Don't get me wrong; I do read a few blogs, from Mark Anthony Neal's sober observations on fatherhood and black masculinity to James Wilcox's trenchant observations on politics and social life. At the same time, the proliferation of blogs troubles me. Which brings me to the final reason why I don't blog. Why write for free? Until the day comes when a deep-pocketed benefactor turns up to bankroll such a venture, I'll refrain. And should they emerge, they'd better be fronting an editor, too, an extra pair of eyeballs to keep me from ranting right into the Internet abyss.
GORDON: Amy Alexander is an author and media critic living in Maryland.
As an avid traveler in the ol' blogosphere, I think this woman is very confused about blogs. As far as her first point goes, the distinction in most blog posts between "pure unfiltered, unedited opinion and good old-fashioned solidly reported news" is pretty obvious. There's a link to the article they're posting on (that would be the "news"), followed usually by a block quote, and then after that the commentary. Anyone who can read and think at the same time can see the clear dividing line where the reporting ends and the commentary begins; frankly, most professional bloggers are pretty anal about keeping the two separate, as well as telling you when they're "speculating" (after all, most are academics and have it ingrained in them to maintain some measure of intellectual honesty). Furthermore, unlike with conventional media, readers can fact-check the information they're given almost instantly, be it searching the web for corroboration (it's called "googling," Ms. Alexander; try it sometime), or (
Her argument about the "back-slapping, mutual admiration society, white-guy networking" is similarly fallacious. I'll use DailyKos as the exemplum here, but my argument applies to many blogs, like MyDD and TPMCafe. Kos (who isn't white, by the way) doesn't do much of the frontpage posting on DailyKos. He is one of probably upwards of 10 people (many of whom aren't white and/or male) who contributes daily to the frontpage content, and disagreements on the site are both common and heated. Armando, for instance, is notorious for rocking the boat, but nearly everyone on Kos' blog (Kos included) is regularly faced with raucous opposition. A back-slapping, mutual admiration society it is not. Bloggers on different blogs also regularly disagree, even ones with the same broad political affiliation.
The advertising bit is false, quite simply because many blogs don't choose their advertisers.

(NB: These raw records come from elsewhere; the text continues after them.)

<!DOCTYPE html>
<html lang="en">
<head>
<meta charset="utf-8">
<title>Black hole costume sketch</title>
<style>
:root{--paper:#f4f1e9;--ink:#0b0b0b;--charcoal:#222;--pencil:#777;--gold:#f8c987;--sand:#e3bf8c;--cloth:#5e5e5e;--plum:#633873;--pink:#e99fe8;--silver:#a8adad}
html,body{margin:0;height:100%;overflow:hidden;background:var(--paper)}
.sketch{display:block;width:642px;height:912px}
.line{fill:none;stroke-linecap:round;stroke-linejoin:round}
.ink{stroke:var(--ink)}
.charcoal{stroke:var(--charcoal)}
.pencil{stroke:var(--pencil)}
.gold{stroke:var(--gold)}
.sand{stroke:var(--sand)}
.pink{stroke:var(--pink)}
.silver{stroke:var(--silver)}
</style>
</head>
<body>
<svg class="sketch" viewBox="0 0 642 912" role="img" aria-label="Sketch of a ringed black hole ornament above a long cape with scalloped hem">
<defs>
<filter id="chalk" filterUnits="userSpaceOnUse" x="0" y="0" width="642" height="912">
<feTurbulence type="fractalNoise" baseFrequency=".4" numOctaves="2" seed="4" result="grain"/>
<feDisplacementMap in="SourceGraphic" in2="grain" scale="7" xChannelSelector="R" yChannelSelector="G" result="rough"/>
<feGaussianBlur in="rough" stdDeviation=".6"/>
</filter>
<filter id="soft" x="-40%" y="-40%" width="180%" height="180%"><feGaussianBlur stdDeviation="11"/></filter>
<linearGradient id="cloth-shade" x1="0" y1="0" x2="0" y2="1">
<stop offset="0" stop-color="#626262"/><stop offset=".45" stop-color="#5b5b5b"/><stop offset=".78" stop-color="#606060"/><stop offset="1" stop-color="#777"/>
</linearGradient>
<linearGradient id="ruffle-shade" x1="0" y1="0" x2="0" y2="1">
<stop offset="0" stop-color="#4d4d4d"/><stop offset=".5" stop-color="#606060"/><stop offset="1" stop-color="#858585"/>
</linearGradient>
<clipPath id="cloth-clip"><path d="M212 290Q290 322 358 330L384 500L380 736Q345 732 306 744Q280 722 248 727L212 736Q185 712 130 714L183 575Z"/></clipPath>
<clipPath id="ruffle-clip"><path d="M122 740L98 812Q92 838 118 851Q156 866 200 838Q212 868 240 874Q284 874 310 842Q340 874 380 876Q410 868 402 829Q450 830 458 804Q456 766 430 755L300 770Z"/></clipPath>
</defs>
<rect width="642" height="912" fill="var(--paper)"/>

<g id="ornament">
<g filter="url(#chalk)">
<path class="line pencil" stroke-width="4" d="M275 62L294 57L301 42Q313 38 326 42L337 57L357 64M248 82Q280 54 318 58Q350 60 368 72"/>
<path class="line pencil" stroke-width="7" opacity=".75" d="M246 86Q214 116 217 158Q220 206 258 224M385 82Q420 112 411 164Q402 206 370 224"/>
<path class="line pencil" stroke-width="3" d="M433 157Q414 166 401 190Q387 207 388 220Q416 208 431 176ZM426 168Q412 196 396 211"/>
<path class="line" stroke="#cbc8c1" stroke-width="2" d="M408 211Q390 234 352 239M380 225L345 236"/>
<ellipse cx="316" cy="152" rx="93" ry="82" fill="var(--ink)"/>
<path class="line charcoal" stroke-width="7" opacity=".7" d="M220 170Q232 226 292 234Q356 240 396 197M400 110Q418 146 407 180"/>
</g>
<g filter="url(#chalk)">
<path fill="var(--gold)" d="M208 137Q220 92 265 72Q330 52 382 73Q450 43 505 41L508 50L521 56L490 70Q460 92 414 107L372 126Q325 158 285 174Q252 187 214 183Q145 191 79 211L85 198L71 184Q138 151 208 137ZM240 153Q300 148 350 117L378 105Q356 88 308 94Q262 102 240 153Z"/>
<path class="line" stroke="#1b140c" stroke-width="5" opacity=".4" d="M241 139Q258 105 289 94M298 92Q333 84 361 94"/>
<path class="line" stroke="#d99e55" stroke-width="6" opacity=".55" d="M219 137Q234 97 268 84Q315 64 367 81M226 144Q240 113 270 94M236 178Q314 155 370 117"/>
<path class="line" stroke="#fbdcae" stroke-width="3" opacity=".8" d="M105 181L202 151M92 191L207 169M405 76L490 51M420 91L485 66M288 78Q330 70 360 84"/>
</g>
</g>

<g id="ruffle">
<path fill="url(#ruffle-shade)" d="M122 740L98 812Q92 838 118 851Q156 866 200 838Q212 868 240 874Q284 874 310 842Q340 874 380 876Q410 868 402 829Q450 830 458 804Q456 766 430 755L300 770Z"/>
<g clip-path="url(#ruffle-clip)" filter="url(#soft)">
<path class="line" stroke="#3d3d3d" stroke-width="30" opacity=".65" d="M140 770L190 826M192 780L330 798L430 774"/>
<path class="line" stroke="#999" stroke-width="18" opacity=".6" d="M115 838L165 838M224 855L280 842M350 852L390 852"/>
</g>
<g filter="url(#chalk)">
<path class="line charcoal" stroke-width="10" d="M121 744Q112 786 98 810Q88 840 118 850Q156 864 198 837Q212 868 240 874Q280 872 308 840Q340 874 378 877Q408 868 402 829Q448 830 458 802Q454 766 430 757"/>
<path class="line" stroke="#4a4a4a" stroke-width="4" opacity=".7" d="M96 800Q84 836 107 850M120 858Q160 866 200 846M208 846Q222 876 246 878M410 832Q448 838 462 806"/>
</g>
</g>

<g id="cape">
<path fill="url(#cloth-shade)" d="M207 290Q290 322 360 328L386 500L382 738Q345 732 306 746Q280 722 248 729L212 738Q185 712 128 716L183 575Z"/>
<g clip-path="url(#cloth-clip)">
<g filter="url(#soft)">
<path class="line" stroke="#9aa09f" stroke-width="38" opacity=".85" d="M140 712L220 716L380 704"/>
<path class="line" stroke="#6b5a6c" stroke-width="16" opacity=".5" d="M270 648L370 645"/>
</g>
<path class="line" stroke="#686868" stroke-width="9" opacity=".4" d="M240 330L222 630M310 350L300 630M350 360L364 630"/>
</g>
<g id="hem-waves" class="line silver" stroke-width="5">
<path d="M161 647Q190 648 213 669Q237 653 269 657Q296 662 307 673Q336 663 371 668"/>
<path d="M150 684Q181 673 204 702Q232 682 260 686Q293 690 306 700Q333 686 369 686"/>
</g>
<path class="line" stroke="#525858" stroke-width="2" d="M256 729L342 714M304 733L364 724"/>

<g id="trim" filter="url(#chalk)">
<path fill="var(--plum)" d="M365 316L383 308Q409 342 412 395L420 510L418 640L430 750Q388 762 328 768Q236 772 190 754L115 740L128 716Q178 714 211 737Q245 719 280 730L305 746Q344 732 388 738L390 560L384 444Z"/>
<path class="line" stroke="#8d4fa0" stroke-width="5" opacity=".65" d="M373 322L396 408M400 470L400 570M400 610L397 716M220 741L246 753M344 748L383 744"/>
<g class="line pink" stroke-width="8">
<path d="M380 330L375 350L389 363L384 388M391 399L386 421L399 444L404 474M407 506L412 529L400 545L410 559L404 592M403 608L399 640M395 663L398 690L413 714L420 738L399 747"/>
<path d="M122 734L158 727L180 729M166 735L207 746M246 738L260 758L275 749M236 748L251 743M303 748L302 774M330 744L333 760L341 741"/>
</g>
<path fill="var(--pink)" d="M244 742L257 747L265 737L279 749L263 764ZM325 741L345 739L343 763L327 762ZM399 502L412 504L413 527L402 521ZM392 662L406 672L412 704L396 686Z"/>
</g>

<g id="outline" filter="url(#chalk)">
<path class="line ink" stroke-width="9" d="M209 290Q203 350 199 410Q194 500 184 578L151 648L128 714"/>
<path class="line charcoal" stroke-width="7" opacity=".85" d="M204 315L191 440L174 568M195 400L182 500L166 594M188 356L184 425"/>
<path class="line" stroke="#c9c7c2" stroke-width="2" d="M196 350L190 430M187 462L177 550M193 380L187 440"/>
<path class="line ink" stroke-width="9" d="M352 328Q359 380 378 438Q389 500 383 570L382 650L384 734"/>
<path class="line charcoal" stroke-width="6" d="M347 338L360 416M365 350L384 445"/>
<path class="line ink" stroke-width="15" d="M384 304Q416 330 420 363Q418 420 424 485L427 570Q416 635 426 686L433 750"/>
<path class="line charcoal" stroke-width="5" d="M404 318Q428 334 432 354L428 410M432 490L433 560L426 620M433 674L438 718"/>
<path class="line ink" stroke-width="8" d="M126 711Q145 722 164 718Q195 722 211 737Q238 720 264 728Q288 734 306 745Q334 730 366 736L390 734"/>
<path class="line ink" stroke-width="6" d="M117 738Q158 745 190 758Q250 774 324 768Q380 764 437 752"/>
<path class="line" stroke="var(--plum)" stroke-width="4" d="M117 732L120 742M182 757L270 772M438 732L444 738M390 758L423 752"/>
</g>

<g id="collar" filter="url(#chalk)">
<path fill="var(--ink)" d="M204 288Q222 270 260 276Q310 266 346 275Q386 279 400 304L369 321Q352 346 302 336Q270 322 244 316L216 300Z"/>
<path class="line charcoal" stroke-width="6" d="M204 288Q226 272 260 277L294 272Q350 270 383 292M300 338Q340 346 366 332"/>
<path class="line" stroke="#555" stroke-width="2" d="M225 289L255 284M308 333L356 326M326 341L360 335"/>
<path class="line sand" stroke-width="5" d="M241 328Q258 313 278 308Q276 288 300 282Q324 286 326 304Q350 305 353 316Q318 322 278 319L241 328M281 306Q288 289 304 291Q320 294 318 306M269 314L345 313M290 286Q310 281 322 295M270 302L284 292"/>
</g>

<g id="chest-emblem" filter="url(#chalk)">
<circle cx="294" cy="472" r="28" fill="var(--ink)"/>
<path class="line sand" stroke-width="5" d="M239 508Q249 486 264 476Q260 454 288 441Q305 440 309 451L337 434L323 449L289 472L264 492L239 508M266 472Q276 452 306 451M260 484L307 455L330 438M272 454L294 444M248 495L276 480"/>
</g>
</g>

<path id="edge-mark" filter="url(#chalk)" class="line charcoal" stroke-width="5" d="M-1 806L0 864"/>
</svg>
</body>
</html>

They use ad services that use software to scour the content and pick ads that suit the atmosphere of the blog. Furthermore, bloggers regularly disagree with groups that advertise on their site. There are plenty of Sherrod Brown haters on Kos, and every site with Dem party ads does a fair bit of criticizing Dems, sometimes obsessively so. I understand it's the same with the Repub ones. And how can she claim, on the one hand, that bloggers are unduly beholden to their contributors, and on the other that she doesn't want to do reporting for free (and after all, doesn't the mainstream media also depend on advertising revenues?)?
On to the "minutiae" rant. What the hell does this have to do with DailyKos and Atrios? All of a sudden we're off of political "newsy" blogs, and onto personal ones, which frankly are designed solely for keeping up with friends and family. And for that they are quite efficient. By slipping this into the middle of an argument about journalistic blogs, she is implying that this somehow applies to them (which it doesn't).
This woman is supposed to be some sort of expert?